There’s an editing acronym I’ve become familiar with over the past few years – NQR, or ‘Not Quite Right’. It’s a polite way for an editor to say, ‘Hey, the word you’ve used here isn’t working – can you try something else?’ I’ve often laughed guiltily at the word circled on the page – having known all along, for example, that ‘astringent’ is not an apt descriptor for the smell of seaweed.
I love the acronym NQR so much, I’ve started using it outside of the realm of writing. Last week I sniffed the yoghurt in the fridge and concluded that it was NQR. Chatting to a real estate agent at the local shops yesterday, I decided that there was something NQR about him. Summer in Sydney has been NQR this year, and there’s something definitely NQR about the popularity of Junior Masterchef.
And recently, I wondered if there was something NQR about two men I have had a mild crush on for some time: Alain de Botton (Philosopher) and Firass Dirani (Actor). And in both cases, it was because of the way they talked about their mothers.

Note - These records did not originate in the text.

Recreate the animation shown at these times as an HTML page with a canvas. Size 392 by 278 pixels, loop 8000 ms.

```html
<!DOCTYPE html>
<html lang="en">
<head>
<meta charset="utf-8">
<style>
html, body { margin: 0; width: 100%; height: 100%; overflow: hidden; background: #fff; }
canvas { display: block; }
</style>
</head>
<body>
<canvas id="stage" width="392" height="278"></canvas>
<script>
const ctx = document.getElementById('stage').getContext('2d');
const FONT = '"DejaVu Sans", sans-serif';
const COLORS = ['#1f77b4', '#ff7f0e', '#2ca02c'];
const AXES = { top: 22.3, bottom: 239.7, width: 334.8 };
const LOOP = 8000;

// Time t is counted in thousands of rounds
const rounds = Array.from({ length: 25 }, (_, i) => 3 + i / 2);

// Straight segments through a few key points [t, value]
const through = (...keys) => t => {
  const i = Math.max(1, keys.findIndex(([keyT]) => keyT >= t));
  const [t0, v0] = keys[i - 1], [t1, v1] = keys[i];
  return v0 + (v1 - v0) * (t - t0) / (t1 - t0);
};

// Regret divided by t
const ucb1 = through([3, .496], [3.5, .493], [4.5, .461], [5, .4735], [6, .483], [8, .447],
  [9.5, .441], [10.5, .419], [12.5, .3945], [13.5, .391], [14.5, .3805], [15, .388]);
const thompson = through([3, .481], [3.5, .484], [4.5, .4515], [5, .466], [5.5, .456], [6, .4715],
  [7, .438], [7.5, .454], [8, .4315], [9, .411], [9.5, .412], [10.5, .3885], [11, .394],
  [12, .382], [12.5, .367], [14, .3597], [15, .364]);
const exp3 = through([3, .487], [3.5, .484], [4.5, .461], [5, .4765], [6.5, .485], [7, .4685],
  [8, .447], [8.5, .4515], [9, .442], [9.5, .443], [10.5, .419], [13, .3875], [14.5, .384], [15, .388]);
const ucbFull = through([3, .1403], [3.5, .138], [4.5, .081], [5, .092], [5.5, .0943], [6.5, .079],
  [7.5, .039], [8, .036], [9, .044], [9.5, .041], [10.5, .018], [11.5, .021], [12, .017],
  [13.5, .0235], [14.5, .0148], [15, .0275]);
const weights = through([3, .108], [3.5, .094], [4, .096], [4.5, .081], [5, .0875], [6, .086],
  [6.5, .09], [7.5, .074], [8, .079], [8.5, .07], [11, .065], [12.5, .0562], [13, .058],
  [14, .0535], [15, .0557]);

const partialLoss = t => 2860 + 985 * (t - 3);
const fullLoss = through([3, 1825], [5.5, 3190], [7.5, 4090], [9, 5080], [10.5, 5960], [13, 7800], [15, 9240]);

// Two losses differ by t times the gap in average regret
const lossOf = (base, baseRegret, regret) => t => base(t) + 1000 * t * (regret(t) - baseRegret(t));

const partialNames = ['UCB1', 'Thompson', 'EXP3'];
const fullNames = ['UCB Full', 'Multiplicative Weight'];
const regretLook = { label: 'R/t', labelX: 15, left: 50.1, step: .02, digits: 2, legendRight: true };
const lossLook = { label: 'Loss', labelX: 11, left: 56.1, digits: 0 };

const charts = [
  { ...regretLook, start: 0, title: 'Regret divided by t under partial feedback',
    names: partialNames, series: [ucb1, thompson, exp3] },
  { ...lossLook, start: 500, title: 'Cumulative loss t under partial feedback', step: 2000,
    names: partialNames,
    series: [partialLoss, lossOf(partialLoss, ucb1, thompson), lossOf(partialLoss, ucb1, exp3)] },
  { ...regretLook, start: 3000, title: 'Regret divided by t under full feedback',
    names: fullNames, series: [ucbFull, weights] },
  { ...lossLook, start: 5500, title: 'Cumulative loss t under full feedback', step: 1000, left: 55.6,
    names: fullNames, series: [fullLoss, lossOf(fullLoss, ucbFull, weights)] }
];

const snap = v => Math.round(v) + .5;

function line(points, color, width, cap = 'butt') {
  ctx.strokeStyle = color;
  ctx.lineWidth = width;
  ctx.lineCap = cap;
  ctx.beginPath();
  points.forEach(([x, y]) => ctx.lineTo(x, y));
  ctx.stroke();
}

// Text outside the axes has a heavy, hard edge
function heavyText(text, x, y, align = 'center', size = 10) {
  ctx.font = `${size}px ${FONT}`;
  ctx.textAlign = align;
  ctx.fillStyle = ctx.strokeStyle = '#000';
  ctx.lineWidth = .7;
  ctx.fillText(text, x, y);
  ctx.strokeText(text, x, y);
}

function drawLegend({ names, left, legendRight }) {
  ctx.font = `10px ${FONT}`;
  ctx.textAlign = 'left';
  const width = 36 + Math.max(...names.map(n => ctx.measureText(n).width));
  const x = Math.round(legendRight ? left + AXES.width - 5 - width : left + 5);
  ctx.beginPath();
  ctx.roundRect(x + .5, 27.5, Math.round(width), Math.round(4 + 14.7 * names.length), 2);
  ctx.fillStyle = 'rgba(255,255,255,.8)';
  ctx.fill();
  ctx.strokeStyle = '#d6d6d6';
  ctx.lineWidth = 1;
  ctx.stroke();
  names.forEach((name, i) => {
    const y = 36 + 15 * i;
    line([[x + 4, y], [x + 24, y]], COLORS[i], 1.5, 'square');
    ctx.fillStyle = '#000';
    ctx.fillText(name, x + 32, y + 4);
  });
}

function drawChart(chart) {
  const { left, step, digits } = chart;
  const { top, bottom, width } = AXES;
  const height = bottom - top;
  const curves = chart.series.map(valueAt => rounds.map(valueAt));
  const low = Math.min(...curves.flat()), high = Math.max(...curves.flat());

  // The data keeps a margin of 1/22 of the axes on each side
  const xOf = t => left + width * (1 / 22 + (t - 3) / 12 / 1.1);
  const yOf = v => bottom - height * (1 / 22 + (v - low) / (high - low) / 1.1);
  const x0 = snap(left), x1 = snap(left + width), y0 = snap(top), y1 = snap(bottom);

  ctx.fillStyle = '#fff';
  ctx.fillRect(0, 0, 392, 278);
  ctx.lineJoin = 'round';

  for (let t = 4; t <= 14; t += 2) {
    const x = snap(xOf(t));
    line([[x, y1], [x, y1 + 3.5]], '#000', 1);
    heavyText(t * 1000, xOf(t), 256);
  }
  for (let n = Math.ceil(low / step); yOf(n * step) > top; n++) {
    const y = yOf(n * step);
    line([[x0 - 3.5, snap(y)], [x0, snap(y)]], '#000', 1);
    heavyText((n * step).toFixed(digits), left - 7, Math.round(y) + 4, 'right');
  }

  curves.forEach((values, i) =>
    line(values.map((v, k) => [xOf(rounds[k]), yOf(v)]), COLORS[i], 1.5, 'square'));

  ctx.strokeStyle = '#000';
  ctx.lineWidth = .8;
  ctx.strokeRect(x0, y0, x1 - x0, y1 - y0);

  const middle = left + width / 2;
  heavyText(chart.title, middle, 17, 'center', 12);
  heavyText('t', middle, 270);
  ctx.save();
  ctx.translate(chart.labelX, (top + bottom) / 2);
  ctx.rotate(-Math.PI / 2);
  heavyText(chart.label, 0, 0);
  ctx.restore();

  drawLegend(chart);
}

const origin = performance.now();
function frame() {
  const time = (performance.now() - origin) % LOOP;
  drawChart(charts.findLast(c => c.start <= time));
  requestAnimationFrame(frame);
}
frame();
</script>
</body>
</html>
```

In de Botton’s case, he was quoted in an article (Sunday Life, 19/2/12) describing his mother thus: ‘She had a hard time being a maternal figure and wasn’t able to give me the confidence that I believe a boy needs to succeed with women in adolescence… Even now, the sort of women who remind me of my mother – glamorous, high maintenance – put me off.’
Meanwhile, up the other end of the spectrum, Dirani was quoted a fortnight later, stating: ‘My mother, Sobhia, is the strongest woman I know. She is Lebanese; fiery and passionate… Needless to say, my future girlfriend/wife would have to love my mother. She would need to respect her more than she respects me.’
Really? The extremity of these comments interested me – de Botton blames his mother for his early romantic failures, while Dirani lauds his mother as a model of virtue to which all aspiring partners should pay homage. There’s something NQR about it: there’s Bad-Ass Mum and Perfect Mum. Where’s the middle ground?
In my experience, mothers are complex beings. Like the characters in my novel, real mothers are flawed. They love their children desperately, they fail to meet expectations (especially their own) but they do the best they can in an increasingly complicated world. They are neither Good nor Evil, neither utterly virtuous nor thoroughly irredeemable.
When my own kids grow up, I can only hope they won’t relegate me to either end of the maternal spectrum. Instead, I hope they will locate me – and love me – somewhere in between… in the terrain of the ‘Good Enough’ mother. And that’s where most of us operate most of the time, don’t you think?